**To do:** Look over the listing below and say how many of its lines include the string "from"; give no more than that number.

**Input data:**
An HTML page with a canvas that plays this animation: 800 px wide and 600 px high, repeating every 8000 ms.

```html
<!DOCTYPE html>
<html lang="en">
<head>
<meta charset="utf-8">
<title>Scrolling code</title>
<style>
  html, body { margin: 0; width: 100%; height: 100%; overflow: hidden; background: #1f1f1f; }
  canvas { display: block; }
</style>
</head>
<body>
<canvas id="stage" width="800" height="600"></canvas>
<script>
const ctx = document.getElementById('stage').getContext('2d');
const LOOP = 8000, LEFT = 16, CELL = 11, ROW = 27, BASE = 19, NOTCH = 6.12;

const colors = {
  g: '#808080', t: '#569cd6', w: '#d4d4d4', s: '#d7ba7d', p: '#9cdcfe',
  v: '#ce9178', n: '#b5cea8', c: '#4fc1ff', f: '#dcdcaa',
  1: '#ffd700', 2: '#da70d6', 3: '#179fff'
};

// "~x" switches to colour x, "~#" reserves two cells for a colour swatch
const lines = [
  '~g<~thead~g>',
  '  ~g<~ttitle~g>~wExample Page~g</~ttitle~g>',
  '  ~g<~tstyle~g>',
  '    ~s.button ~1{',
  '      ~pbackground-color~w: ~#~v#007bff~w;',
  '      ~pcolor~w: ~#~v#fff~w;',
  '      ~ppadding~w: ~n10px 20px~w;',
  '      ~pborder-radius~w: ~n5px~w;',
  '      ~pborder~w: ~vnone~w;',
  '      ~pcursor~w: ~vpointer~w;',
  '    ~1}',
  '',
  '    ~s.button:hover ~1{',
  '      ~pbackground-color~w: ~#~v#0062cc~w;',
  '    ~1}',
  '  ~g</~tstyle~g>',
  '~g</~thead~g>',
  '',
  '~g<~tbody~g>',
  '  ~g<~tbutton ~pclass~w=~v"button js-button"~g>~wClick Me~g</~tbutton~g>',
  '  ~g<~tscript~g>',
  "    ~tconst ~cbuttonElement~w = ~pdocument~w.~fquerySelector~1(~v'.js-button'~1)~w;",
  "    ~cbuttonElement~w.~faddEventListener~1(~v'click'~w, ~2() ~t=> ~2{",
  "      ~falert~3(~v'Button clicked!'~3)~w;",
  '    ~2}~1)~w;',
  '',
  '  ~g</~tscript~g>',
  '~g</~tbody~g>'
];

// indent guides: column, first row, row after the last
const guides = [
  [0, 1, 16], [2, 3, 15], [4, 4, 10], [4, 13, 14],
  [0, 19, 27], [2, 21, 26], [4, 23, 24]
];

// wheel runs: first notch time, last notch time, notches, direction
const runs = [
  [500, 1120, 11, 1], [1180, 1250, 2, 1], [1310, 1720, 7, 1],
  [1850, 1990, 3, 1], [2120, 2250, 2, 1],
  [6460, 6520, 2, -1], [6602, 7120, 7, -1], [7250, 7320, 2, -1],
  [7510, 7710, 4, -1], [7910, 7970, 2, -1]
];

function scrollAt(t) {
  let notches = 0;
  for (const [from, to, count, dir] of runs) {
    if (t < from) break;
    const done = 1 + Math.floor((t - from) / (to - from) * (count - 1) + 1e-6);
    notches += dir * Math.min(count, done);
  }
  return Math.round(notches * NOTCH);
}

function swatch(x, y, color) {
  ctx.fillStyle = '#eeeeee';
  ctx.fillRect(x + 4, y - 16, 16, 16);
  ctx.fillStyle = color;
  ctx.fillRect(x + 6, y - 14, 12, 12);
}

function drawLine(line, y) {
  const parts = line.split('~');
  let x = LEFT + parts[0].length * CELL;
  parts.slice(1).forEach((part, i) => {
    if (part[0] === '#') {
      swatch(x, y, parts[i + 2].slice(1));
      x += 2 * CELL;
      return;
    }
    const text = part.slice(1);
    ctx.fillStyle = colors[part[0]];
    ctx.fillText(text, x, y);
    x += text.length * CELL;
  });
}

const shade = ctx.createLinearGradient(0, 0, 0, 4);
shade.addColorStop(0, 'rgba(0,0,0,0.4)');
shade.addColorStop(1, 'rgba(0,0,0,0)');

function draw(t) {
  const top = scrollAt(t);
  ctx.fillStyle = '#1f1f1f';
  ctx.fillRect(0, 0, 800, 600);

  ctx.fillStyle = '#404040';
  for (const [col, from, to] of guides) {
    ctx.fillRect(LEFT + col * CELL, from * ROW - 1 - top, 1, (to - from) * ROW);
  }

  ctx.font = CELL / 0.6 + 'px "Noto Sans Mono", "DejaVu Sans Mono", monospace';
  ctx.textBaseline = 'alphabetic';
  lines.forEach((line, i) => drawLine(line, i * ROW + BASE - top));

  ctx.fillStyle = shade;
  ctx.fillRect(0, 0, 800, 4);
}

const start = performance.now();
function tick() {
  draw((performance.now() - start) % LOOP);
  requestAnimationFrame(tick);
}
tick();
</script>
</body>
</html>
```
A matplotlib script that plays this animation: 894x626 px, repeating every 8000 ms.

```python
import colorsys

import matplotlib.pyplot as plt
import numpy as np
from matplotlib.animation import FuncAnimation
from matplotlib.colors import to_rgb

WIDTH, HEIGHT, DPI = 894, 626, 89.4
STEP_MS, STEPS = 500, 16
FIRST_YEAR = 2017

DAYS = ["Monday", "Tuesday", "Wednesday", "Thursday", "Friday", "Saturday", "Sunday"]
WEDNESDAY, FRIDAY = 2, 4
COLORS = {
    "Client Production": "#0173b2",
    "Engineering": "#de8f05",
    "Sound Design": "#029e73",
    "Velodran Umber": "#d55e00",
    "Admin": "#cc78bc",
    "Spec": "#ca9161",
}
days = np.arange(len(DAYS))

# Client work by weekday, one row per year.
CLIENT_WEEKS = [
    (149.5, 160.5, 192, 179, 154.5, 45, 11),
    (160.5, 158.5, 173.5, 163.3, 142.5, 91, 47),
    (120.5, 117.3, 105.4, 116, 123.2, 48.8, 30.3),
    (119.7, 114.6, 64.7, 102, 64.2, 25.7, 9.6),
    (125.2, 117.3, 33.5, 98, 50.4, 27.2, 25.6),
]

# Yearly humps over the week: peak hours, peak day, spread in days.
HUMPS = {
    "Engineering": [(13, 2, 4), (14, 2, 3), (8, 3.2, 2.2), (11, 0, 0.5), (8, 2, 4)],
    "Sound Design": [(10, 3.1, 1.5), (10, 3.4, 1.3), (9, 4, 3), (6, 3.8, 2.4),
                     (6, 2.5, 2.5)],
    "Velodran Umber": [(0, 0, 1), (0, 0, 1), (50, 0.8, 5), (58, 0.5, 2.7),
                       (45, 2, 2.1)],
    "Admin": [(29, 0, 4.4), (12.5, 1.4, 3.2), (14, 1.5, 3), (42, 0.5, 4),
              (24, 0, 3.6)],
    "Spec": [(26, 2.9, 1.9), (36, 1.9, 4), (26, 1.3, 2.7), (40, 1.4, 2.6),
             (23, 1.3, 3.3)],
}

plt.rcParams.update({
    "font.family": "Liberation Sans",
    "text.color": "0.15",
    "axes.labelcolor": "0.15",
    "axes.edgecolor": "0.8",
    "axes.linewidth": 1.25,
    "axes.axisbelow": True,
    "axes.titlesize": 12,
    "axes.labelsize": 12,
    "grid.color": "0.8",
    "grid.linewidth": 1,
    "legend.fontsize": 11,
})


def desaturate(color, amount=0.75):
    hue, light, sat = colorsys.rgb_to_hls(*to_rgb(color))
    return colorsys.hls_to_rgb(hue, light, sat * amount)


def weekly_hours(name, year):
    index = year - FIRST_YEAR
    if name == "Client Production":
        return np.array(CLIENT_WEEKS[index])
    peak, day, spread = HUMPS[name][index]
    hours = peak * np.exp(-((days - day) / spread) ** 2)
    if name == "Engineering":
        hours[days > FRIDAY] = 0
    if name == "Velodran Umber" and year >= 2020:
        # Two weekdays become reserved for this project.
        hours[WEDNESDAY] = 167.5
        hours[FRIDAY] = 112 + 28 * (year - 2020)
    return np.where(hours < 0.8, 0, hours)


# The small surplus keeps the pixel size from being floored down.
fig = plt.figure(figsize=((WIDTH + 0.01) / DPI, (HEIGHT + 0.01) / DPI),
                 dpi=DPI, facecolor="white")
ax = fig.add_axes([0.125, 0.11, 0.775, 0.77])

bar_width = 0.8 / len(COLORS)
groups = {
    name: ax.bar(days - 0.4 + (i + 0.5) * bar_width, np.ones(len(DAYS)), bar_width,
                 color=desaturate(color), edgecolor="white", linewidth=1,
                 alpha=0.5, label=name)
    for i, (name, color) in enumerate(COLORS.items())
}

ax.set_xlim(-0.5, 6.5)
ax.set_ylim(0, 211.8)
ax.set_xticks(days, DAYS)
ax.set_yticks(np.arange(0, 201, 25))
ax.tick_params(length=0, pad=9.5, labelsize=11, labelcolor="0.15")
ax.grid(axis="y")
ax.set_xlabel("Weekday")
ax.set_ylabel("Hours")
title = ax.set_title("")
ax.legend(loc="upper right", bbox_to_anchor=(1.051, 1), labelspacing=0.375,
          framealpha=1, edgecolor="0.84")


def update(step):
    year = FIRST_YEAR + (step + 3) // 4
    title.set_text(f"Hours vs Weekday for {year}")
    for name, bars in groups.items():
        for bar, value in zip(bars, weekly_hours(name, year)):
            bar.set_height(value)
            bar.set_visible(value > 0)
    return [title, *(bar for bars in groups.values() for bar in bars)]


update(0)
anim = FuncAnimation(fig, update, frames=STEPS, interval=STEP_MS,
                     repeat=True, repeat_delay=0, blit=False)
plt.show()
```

**Solution to the problem:** 8